The estimable Prof. Alan W. Evans, in his books "Economics, Real Estate and the Supply of Land", and "Economics and Land Use Planning", suggests that it is possible to tell whether regulations are causing distortions in the equilibrium between supply and demand for different sizes of "lot", by comparing the price per square foot, of lots at different sizes.

In most UK cities, the larger the lot gets, the HIGHER the price per square foot gets, which suggests massive regulatory distortions penalising a preference for "more space".

It is necessary to disaggregate the cost of services built into each lot and so on, but the reverse can be true when large minimum lot sizes have been mandated in excess of actual levels of preference for them, as might be possible in some US cities. The price per square foot, of the land in each lot, is lower in such cases, for larger lots, even when the cost of services per lot is taken into account.

Of course this could vary considerably by region - seeing density is quite high in come parts of Californian cities, it would be interesting to see if larger lots at such locations actually command higher per-square-foot prices, as in the UK. But where larger lots are mandated, as in parts of Santa Clara, it would be interesting to see whether there is an identifiable "premium" in the price per square foot, for land where higher densities are allowed.

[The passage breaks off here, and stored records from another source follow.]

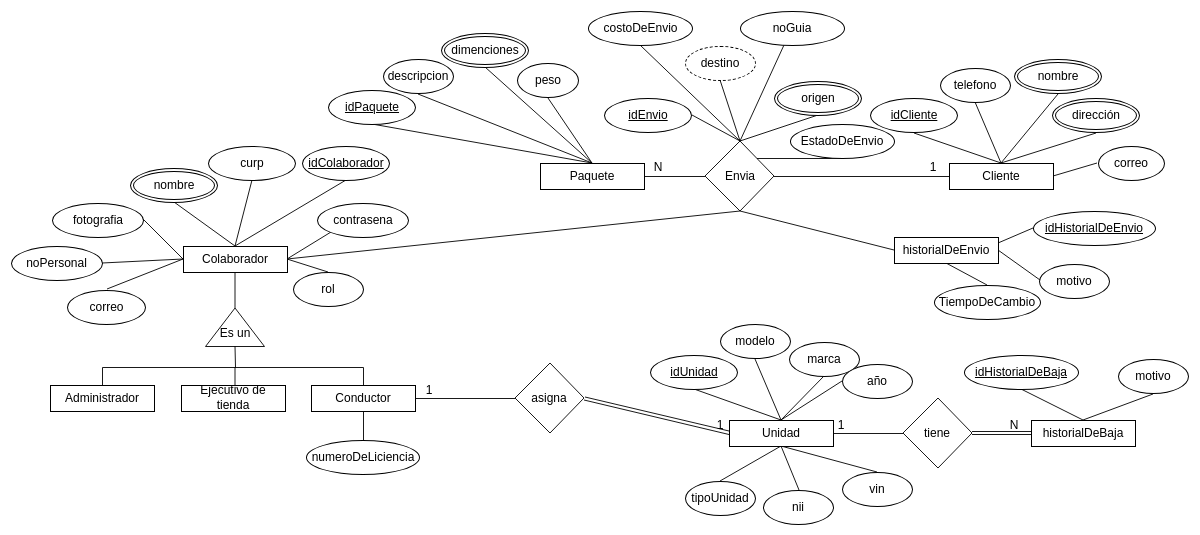
<!DOCTYPE html>
<html lang="es">
<head>
<meta charset="utf-8">
<title>Diagrama entidad-relación de envíos</title>
<style>
:root { --paper: #fff; --ink: #000; }
* { box-sizing: border-box; }
body { margin: 0; background: var(--paper); }
.diagram {
  position: relative; width: 1200px; height: 535px; overflow: hidden;
  background: var(--paper); color: var(--ink);
  font: 12px/15px "Liberation Sans", Arial, sans-serif;
}
.connectors { position: absolute; left: 0; top: 0; fill: none; stroke: var(--ink); stroke-width: 0.9; }
.node {
  position: absolute;
  left: calc(var(--x) * 1px - var(--w) / 2);
  top: calc(var(--y) * 1px - var(--h) / 2);
  width: var(--w); height: var(--h);
  display: flex; align-items: center; justify-content: center;
  text-align: center; white-space: nowrap;
}
.entity { --w: 105px; --h: 27px; border: 1px solid var(--ink); background: var(--paper); }
.attribute { --w: 71px; --h: 35px; border: 1px solid var(--ink); border-radius: 50%; background: var(--paper); }
.wide { --w: 88px; }
.key { text-decoration: underline; }
.derived { border-style: dashed; }
.composite::after { content: ""; position: absolute; inset: 2px; border: 1px solid var(--ink); border-radius: 50%; }
.relationship { --w: 70px; --h: 70px; }
.cardinality { --w: 14px; --h: 14px; }
.two-lines { white-space: normal; padding: 0 12px; }
</style>
</head>
<body>
<main class="diagram">
  <svg class="connectors" width="1200" height="535" viewBox="0 0 1200 535" aria-hidden="true">
    <g id="paquete-lines">
      <path d="M372 124L592 163M418 94L592 163M485 67L592 163M548 98L592 163"/>
    </g>
    <g id="envia-lines">
      <path d="M640 45L740 141M784 45L740 141M720 80L740 141M692 115L740 141M818 115L740 141M757 158.500H842"/>
      <path d="M644 176.500H705M774 176.500H949M740 211L287 259M740 211L894 250"/>
    </g>
    <g id="cliente-lines">
      <path d="M914 133L1001 163M975 102L1001 163M1058 94L1001 163M1096 133L1001 163M1053 176L1097 163"/>
    </g>
    <g id="colaborador-lines">
      <path d="M174 202L235 246M252 180L235 246M346 180L235 246M143 219L183 259M102 263L183 259M107 289L183 259M287 259L331 232M287 259L328 272"/>
    </g>
    <g id="specialization-lines">
      <path d="M235 272V308M235 346L235.500 367.500M102.500 385V367.500H363.500V385M235 367V385M363.500 411V440"/>
    </g>
    <g id="historial-envio-lines">
      <path d="M998 243L1033 228M998 250L1040 280M946 263L987 285"/>
    </g>
    <g id="unidad-lines">
      <path d="M694 389L781 420M755 359L781 420M824 376L781 420M842 381L781 420M781 446L720 481M781 446L799 490M781 446L877 472"/>
      <path d="M416 398.500H515M585 397L729 431M584 400L729 434.500M833 433.500H903M972 431.500H1031M972 434.500H1031"/>
    </g>
    <g id="historial-baja-lines">
      <path d="M1021 389L1083 420M1153 394L1083 420"/>
    </g>
    <g id="relationship-shapes">
      <polygon points="740,141 774,176 740,211 705,176"/>
      <polygon points="550,363 584,398 550,433 515,398"/>
      <polygon points="938,398 972,433 938,468 903,433"/>
      <polygon points="235,308 264.500,346.500 205.500,346.500"/>
    </g>
  </svg>

  <!-- Paquete -->
  <div class="node entity" style="--x:592;--y:176">Paquete</div>
  <div class="node attribute wide key" style="--x:372;--y:107">idPaquete</div>
  <div class="node attribute" style="--x:418;--y:76">descripcion</div>
  <div class="node attribute wide composite" style="--x:485;--y:50">dimenciones</div>
  <div class="node attribute" style="--x:548;--y:80;--w:62px">peso</div>

  <!-- Envia -->
  <div class="node relationship" style="--x:740;--y:176">Envia</div>
  <div class="node attribute" style="--x:640.500;--y:28;--w:105px">costoDeEnvio</div>
  <div class="node attribute" style="--x:792;--y:28;--w:105px">noGuia</div>
  <div class="node attribute derived" style="--x:720;--y:63">destino</div>
  <div class="node attribute wide key" style="--x:648;--y:115">idEnvio</div>
  <div class="node attribute wide composite" style="--x:818;--y:98">origen</div>
  <div class="node attribute" style="--x:842;--y:141;--w:105px">EstadoDeEnvio</div>
  <span class="node cardinality" style="--x:658;--y:167">N</span>
  <span class="node cardinality" style="--x:933;--y:167">1</span>

  <!-- Cliente -->
  <div class="node entity" style="--x:1001;--y:176">Cliente</div>
  <div class="node attribute wide key" style="--x:914;--y:115">idCliente</div>
  <div class="node attribute" style="--x:975;--y:85">telefono</div>
  <div class="node attribute wide composite" style="--x:1058;--y:76">nombre</div>
  <div class="node attribute wide composite" style="--x:1096;--y:115">dirección</div>
  <div class="node attribute" style="--x:1131;--y:163;--w:67px">correo</div>

  <!-- Colaborador -->
  <div class="node entity" style="--x:235;--y:259">Colaborador</div>
  <div class="node attribute wide composite" style="--x:174;--y:185">nombre</div>
  <div class="node attribute wide" style="--x:252;--y:163">curp</div>
  <div class="node attribute wide key" style="--x:346;--y:163">idColaborador</div>
  <div class="node attribute" style="--x:98;--y:220;--w:92px">fotografia</div>
  <div class="node attribute" style="--x:363;--y:220;--w:92px">contrasena</div>
  <div class="node attribute" style="--x:56.500;--y:263;--w:92px">noPersonal</div>
  <div class="node attribute" style="--x:106.500;--y:307;--w:79px">correo</div>
  <div class="node attribute" style="--x:328;--y:289">rol</div>

  <!-- Especialización -->
  <div class="node relationship" style="--x:235;--y:333">Es un</div>
  <div class="node entity" style="--x:102;--y:398">Administrador</div>
  <div class="node entity two-lines" style="--x:233;--y:398">Ejecutivo de tienda</div>
  <div class="node entity" style="--x:363;--y:398">Conductor</div>
  <div class="node attribute" style="--x:363;--y:457;--w:114px">numeroDeLiciencia</div>

  <!-- Historial de envío -->
  <div class="node entity" style="--x:946;--y:250">historialDeEnvio</div>
  <div class="node attribute key" style="--x:1094;--y:228;--w:123px">idHistorialDeEnvio</div>
  <div class="node attribute" style="--x:1074;--y:281">motivo</div>
  <div class="node attribute" style="--x:987;--y:302;--w:107px">TiempoDeCambio</div>

  <!-- Unidad -->
  <div class="node relationship" style="--x:549;--y:398">asigna</div>
  <span class="node cardinality" style="--x:429;--y:390">1</span>
  <span class="node cardinality" style="--x:720;--y:425">1</span>
  <div class="node entity" style="--x:781;--y:433">Unidad</div>
  <div class="node attribute wide key" style="--x:694;--y:372">idUnidad</div>
  <div class="node attribute" style="--x:755;--y:341">modelo</div>
  <div class="node attribute" style="--x:824;--y:359">marca</div>
  <div class="node attribute" style="--x:877;--y:381">año</div>
  <div class="node attribute" style="--x:720;--y:498">tipoUnidad</div>
  <div class="node attribute" style="--x:798;--y:507">nii</div>
  <div class="node attribute" style="--x:877;--y:489">vin</div>

  <!-- Historial de baja -->
  <div class="node relationship" style="--x:937;--y:433">tiene</div>
  <span class="node cardinality" style="--x:841;--y:425">1</span>
  <span class="node cardinality" style="--x:1014;--y:425">N</span>
  <div class="node entity" style="--x:1083;--y:433">historialDeBaja</div>
  <div class="node attribute key" style="--x:1021;--y:372;--w:115px">idHistorialDeBaja</div>
  <div class="node attribute" style="--x:1153;--y:376">motivo</div>
</main>
</body>
</html>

It is often regarded as a rule of thumb that permitted higher densities cause the land to be worth more, yet the UK's massive regulatory distortions have actually reversed this situation - if you manage to build something with a large lot, you will reap MORE dollars for the land than if you had built flats on it.